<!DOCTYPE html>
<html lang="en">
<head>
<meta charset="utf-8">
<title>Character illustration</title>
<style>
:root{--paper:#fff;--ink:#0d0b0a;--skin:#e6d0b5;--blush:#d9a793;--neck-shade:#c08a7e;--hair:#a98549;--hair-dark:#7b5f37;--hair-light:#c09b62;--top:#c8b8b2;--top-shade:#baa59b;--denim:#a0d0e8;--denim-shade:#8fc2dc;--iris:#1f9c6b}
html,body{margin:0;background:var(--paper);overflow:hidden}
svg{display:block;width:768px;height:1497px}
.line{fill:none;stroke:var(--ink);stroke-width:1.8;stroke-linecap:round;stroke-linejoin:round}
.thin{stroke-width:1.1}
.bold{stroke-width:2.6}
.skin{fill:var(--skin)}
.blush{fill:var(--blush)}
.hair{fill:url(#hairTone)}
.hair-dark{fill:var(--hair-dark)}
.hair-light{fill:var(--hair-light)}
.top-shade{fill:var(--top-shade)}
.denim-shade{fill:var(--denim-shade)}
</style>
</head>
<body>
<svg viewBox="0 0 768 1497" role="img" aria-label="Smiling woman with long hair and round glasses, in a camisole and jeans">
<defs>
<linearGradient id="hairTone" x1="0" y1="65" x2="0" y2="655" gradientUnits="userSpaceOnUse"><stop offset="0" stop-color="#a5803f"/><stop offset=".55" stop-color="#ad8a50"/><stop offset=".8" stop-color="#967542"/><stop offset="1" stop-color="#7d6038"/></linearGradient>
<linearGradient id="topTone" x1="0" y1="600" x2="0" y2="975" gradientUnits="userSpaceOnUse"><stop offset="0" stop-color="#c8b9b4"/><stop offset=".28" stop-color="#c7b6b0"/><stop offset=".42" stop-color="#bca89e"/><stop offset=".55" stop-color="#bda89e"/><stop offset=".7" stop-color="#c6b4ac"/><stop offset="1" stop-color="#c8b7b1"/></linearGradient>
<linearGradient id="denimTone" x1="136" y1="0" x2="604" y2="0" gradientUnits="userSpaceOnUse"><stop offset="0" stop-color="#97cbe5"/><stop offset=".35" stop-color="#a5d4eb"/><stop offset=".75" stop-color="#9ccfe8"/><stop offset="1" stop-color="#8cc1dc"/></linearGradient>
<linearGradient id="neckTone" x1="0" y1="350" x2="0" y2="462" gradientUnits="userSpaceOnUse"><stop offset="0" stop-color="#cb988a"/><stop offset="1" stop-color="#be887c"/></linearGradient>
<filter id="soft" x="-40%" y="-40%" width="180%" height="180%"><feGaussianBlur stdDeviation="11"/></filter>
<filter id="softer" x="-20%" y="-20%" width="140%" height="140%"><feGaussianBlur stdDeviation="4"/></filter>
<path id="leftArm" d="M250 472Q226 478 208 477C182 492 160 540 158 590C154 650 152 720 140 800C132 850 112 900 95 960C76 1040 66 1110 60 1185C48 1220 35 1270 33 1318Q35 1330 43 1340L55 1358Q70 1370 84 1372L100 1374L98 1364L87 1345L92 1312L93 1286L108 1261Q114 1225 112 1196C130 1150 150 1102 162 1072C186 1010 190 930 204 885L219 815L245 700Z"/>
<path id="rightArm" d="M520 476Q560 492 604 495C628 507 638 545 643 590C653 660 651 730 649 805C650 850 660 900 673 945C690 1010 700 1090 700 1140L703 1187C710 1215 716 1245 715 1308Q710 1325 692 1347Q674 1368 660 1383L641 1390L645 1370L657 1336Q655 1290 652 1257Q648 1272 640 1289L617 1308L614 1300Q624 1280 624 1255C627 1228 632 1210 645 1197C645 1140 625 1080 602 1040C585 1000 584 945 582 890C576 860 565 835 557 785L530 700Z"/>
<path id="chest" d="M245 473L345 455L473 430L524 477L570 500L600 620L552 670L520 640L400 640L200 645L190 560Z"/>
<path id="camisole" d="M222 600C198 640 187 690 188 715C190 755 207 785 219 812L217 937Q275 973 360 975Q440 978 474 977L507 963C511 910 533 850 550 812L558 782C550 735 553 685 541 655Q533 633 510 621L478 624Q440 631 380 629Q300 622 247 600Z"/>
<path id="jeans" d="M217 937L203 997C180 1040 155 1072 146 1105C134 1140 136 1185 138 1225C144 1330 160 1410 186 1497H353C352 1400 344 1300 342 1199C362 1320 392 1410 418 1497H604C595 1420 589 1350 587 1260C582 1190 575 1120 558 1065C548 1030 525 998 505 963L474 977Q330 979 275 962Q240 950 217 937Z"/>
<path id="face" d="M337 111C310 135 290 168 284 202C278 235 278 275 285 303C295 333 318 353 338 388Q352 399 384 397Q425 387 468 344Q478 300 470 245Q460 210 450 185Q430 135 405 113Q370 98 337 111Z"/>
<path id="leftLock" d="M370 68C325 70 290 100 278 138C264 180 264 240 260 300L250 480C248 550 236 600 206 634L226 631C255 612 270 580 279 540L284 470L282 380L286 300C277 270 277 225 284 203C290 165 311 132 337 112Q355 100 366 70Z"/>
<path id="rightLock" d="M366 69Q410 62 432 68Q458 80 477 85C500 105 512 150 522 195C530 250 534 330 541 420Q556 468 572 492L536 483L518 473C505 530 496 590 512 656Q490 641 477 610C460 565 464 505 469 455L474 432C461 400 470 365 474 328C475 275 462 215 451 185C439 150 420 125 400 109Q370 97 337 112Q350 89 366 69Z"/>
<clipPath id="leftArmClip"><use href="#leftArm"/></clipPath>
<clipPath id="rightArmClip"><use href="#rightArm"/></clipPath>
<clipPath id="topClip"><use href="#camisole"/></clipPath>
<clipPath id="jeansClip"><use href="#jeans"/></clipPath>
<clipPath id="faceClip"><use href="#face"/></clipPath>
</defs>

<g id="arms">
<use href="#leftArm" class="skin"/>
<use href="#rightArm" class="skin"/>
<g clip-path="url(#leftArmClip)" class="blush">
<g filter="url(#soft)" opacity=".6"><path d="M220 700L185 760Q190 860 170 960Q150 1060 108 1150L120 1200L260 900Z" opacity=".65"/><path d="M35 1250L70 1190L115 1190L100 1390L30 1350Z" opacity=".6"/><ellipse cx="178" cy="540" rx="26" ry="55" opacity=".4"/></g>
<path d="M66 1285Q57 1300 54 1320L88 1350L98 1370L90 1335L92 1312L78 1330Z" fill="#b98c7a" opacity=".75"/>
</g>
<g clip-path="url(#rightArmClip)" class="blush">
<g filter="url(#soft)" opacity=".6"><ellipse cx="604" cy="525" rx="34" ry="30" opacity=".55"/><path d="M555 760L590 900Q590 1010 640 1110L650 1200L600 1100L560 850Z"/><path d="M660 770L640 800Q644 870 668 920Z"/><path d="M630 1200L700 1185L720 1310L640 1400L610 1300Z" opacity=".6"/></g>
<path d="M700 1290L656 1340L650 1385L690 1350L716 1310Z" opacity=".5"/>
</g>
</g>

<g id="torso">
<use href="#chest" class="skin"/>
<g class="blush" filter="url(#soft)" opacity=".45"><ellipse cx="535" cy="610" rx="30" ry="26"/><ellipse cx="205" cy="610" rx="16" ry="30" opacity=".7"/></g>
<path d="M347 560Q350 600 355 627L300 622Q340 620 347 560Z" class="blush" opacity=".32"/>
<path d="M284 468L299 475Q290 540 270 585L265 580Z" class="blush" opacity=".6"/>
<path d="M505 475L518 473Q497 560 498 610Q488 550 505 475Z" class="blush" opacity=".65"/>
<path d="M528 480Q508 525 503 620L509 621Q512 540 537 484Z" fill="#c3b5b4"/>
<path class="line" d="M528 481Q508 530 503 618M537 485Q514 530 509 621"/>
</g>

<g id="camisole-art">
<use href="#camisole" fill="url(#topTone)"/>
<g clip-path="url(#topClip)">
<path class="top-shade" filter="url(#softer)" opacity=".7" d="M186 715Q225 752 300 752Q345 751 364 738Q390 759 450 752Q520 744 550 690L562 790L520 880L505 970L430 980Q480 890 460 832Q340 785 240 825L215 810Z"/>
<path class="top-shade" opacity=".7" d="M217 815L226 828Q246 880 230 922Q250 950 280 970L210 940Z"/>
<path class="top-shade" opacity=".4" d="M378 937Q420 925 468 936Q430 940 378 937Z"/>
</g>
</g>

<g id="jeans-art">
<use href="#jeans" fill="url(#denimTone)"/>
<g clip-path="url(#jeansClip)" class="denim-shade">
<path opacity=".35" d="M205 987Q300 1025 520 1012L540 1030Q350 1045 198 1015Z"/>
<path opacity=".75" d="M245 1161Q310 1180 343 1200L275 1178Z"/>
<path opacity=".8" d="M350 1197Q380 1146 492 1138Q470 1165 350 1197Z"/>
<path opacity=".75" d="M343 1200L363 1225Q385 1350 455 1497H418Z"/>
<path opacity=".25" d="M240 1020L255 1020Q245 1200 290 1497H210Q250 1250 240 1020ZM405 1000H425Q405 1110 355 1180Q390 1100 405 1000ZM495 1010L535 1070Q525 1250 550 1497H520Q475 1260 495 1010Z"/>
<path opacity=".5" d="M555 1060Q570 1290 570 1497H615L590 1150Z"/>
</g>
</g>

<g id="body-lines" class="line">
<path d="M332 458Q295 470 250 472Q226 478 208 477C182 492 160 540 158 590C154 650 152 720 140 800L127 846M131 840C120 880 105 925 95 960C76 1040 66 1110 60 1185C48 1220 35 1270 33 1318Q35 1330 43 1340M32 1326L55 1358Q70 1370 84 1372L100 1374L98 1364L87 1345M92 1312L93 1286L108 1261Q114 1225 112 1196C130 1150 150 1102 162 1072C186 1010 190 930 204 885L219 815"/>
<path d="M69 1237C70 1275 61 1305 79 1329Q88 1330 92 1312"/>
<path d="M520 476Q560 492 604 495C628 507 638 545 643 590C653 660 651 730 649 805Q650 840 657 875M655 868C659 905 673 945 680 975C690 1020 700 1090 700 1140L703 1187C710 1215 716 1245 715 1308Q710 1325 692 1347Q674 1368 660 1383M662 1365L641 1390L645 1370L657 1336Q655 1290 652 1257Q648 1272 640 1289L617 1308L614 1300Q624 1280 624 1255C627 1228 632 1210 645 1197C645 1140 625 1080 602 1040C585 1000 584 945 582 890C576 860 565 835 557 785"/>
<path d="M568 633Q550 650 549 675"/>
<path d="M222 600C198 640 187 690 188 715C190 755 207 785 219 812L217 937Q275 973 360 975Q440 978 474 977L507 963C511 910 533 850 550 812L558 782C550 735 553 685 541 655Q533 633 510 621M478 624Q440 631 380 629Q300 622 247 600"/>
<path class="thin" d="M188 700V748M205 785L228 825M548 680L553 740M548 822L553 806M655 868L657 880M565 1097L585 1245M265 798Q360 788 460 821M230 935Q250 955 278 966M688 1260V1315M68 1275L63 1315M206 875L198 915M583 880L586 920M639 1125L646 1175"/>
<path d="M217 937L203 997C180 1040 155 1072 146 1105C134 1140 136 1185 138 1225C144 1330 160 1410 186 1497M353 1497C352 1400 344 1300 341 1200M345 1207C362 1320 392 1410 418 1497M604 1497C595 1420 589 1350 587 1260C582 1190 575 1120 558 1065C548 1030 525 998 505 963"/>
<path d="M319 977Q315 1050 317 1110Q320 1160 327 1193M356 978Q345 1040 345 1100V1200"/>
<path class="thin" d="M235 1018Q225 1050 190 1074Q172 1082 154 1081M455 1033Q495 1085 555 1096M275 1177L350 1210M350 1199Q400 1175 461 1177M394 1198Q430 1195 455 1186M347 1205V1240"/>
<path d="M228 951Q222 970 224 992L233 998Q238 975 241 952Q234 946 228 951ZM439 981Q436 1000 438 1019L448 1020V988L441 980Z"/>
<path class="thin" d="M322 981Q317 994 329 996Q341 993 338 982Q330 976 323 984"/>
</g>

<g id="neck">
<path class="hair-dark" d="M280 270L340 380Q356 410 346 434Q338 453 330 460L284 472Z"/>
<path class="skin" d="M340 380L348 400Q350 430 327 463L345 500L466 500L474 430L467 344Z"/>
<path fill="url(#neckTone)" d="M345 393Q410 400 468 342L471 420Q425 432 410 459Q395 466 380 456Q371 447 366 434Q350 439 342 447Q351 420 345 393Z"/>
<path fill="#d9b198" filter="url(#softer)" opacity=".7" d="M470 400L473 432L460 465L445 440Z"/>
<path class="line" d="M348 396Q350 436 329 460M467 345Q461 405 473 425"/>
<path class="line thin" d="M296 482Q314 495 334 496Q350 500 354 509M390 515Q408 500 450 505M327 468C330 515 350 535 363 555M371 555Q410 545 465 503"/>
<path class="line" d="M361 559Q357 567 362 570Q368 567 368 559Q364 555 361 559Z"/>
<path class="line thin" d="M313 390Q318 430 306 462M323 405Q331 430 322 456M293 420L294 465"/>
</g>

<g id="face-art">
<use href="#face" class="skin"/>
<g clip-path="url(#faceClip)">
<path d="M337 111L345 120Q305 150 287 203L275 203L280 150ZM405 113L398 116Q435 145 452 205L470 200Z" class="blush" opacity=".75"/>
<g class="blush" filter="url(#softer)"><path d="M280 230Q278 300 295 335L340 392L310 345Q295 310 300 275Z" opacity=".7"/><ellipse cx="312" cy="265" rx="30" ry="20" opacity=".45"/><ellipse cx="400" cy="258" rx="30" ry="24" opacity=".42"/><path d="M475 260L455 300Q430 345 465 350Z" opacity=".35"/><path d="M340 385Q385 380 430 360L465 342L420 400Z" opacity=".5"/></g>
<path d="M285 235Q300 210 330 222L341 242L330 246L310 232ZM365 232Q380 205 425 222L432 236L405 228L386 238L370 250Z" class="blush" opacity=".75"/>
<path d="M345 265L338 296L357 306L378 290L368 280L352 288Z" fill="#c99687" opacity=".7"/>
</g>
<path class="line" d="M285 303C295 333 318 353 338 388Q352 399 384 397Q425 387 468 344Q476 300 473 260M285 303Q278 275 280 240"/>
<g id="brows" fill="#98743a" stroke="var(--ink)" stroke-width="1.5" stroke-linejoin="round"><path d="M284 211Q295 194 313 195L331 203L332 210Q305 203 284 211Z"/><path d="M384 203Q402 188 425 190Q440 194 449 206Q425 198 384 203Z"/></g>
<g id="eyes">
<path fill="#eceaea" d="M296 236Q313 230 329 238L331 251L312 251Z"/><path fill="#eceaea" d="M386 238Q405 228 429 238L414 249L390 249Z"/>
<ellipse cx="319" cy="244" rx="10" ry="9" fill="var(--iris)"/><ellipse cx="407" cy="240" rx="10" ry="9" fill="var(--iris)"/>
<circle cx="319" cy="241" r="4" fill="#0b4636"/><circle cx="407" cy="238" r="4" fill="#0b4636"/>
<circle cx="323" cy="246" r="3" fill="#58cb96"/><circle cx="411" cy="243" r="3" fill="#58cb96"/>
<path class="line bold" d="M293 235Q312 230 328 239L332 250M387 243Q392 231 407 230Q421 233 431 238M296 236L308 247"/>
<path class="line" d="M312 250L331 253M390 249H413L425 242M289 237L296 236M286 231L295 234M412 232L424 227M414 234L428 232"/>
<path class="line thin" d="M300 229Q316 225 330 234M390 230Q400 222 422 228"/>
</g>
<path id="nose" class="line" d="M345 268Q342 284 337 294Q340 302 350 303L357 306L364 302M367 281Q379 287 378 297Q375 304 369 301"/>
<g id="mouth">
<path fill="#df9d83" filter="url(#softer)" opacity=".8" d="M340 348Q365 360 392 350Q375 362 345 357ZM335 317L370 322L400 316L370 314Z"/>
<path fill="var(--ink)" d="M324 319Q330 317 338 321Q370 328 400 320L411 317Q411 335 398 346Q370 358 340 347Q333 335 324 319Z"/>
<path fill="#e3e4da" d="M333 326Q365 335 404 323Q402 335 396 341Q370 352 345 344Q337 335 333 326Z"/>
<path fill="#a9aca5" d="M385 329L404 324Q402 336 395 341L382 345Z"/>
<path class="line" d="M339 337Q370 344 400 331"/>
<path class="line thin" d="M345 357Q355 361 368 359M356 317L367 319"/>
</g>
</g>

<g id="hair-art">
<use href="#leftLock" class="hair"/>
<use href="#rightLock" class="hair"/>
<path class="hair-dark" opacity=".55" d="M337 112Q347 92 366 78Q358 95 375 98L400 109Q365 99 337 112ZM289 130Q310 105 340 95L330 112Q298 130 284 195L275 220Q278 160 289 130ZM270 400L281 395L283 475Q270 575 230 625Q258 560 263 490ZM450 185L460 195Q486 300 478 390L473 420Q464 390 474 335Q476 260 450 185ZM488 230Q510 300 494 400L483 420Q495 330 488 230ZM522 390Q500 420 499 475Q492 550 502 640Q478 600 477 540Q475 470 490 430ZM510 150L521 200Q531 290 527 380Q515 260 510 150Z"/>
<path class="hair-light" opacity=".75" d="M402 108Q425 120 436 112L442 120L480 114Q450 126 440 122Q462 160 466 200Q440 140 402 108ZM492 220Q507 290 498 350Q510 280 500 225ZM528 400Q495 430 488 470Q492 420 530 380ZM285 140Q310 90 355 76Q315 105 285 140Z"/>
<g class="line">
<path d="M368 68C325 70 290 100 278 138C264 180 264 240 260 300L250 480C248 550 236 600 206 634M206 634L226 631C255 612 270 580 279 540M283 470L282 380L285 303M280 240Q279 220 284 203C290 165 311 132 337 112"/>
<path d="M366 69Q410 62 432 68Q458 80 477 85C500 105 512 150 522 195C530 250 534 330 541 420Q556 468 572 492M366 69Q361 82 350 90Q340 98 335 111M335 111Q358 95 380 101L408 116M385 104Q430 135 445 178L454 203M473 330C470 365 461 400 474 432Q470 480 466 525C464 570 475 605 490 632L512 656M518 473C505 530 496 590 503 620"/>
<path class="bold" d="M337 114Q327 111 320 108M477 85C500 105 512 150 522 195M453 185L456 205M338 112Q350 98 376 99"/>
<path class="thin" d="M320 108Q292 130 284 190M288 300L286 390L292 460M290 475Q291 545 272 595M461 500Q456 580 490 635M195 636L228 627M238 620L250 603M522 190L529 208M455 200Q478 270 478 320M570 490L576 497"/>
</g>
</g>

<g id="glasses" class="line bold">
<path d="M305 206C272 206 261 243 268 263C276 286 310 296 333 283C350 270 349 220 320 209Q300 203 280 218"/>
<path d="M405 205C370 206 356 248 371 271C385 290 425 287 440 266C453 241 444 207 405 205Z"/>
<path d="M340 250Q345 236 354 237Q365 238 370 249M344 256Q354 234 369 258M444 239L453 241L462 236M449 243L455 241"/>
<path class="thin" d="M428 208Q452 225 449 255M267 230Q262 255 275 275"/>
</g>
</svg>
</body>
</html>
--
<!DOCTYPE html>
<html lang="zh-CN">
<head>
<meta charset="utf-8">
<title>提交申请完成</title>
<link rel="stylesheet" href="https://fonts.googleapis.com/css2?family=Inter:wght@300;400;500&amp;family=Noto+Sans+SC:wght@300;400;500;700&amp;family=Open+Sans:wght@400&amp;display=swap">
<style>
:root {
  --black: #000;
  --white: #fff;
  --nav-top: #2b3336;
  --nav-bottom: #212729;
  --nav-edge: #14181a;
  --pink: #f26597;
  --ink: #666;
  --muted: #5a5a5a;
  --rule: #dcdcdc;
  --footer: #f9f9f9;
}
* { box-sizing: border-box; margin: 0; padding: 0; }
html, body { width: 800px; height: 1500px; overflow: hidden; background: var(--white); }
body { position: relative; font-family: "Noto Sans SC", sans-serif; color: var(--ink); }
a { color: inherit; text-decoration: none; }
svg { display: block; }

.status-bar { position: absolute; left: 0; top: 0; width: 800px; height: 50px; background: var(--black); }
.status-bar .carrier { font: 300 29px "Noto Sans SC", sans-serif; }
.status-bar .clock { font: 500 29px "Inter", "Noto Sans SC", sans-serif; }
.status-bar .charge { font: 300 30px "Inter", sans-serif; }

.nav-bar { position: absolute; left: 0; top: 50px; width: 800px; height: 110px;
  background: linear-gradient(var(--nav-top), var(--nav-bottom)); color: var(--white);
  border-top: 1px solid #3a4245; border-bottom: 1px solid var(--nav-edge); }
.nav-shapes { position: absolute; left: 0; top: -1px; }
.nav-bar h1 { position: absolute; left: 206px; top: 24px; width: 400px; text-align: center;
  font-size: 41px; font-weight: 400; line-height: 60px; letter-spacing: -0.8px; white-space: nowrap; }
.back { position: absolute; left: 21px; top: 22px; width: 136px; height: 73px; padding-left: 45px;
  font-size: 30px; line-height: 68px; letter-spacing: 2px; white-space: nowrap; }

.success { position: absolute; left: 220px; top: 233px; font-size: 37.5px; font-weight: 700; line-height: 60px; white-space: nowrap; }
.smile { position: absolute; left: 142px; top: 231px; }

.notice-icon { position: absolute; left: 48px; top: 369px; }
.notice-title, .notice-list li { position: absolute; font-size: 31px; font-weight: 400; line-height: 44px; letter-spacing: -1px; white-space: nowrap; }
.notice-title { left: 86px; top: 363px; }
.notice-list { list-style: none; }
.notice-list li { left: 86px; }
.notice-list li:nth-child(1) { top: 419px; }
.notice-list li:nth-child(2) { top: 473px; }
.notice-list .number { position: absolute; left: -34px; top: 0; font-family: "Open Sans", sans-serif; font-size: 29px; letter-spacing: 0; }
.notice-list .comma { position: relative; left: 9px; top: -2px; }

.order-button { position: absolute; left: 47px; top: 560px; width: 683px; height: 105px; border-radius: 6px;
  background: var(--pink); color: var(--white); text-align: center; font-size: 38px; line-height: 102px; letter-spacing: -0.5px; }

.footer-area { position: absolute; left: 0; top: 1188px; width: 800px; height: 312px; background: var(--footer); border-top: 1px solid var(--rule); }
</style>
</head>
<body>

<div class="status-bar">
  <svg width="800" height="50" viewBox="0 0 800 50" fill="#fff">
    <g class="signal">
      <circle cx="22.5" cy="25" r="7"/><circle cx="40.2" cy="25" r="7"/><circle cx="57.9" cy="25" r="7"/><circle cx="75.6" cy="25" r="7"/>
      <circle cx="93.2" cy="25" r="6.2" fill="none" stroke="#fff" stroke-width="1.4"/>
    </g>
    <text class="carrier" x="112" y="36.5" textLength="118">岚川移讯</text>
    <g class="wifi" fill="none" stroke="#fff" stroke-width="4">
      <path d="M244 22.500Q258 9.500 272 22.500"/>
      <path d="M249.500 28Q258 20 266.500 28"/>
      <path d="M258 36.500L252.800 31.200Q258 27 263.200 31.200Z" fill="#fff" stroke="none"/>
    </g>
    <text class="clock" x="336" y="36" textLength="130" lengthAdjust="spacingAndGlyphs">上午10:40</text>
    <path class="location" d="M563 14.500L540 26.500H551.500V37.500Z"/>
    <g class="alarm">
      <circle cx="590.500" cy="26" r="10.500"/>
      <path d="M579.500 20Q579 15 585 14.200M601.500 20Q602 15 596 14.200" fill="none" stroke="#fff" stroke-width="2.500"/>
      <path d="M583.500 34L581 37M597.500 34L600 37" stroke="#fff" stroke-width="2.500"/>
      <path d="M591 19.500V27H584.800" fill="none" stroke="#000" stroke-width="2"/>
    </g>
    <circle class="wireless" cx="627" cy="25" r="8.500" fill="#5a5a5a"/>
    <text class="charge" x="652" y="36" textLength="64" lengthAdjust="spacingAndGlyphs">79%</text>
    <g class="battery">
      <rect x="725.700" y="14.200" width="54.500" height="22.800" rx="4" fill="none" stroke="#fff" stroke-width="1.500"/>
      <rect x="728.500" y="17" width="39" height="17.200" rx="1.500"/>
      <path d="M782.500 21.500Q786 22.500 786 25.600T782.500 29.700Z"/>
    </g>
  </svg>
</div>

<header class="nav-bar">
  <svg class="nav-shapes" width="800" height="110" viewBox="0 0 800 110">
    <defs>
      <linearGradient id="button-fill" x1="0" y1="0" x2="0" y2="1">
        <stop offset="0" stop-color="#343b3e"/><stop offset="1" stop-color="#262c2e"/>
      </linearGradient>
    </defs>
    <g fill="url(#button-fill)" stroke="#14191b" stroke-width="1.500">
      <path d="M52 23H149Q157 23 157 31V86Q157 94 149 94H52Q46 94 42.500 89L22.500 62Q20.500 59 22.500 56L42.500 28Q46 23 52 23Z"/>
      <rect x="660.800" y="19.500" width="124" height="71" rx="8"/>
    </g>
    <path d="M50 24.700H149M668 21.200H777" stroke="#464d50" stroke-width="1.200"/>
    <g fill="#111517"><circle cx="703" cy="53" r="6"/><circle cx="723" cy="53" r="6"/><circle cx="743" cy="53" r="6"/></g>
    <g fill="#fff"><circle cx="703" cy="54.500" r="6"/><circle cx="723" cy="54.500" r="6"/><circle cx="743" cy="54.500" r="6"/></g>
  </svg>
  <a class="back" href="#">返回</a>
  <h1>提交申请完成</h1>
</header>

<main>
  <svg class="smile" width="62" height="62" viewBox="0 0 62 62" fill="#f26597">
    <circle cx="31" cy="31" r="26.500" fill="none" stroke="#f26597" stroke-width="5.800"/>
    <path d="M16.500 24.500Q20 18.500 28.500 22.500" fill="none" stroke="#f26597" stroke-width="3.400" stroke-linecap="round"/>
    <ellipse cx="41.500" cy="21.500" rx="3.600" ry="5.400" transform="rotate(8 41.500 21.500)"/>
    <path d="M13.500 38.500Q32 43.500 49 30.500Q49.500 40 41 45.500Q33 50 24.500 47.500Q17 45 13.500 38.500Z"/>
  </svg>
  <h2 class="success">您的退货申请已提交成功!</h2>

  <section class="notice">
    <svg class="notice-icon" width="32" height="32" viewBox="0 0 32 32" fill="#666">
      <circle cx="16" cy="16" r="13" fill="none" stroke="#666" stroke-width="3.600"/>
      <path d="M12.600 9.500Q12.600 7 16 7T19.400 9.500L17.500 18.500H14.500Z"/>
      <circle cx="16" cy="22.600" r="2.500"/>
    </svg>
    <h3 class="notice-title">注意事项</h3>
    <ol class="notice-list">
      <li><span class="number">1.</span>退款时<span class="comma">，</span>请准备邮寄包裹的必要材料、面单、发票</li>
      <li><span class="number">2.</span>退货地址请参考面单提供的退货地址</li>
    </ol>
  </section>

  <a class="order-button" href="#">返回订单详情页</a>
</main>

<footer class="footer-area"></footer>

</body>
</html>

* **Your goal**
Where a line above contains the word "skin", show that line.

* **Solution for this task**
:root{--paper:#fff;--ink:#0d0b0a;--skin:#e6d0b5;--blush:#d9a793;--neck-shade:#c08a7e;--hair:#a98549;--hair-dark:#7b5f37;--hair-light:#c09b62;--top:#c8b8b2;--top-shade:#baa59b;--denim:#a0d0e8;--denim-shade:#8fc2dc;--iris:#1f9c6b}
.skin{fill:var(--skin)}
<use href="#leftArm" class="skin"/>
<use href="#rightArm" class="skin"/>
<use href="#chest" class="skin"/>
<path class="skin" d="M340 380L348 400Q350 430 327 463L345 500L466 500L474 430L467 344Z"/>
<use href="#face" class="skin"/>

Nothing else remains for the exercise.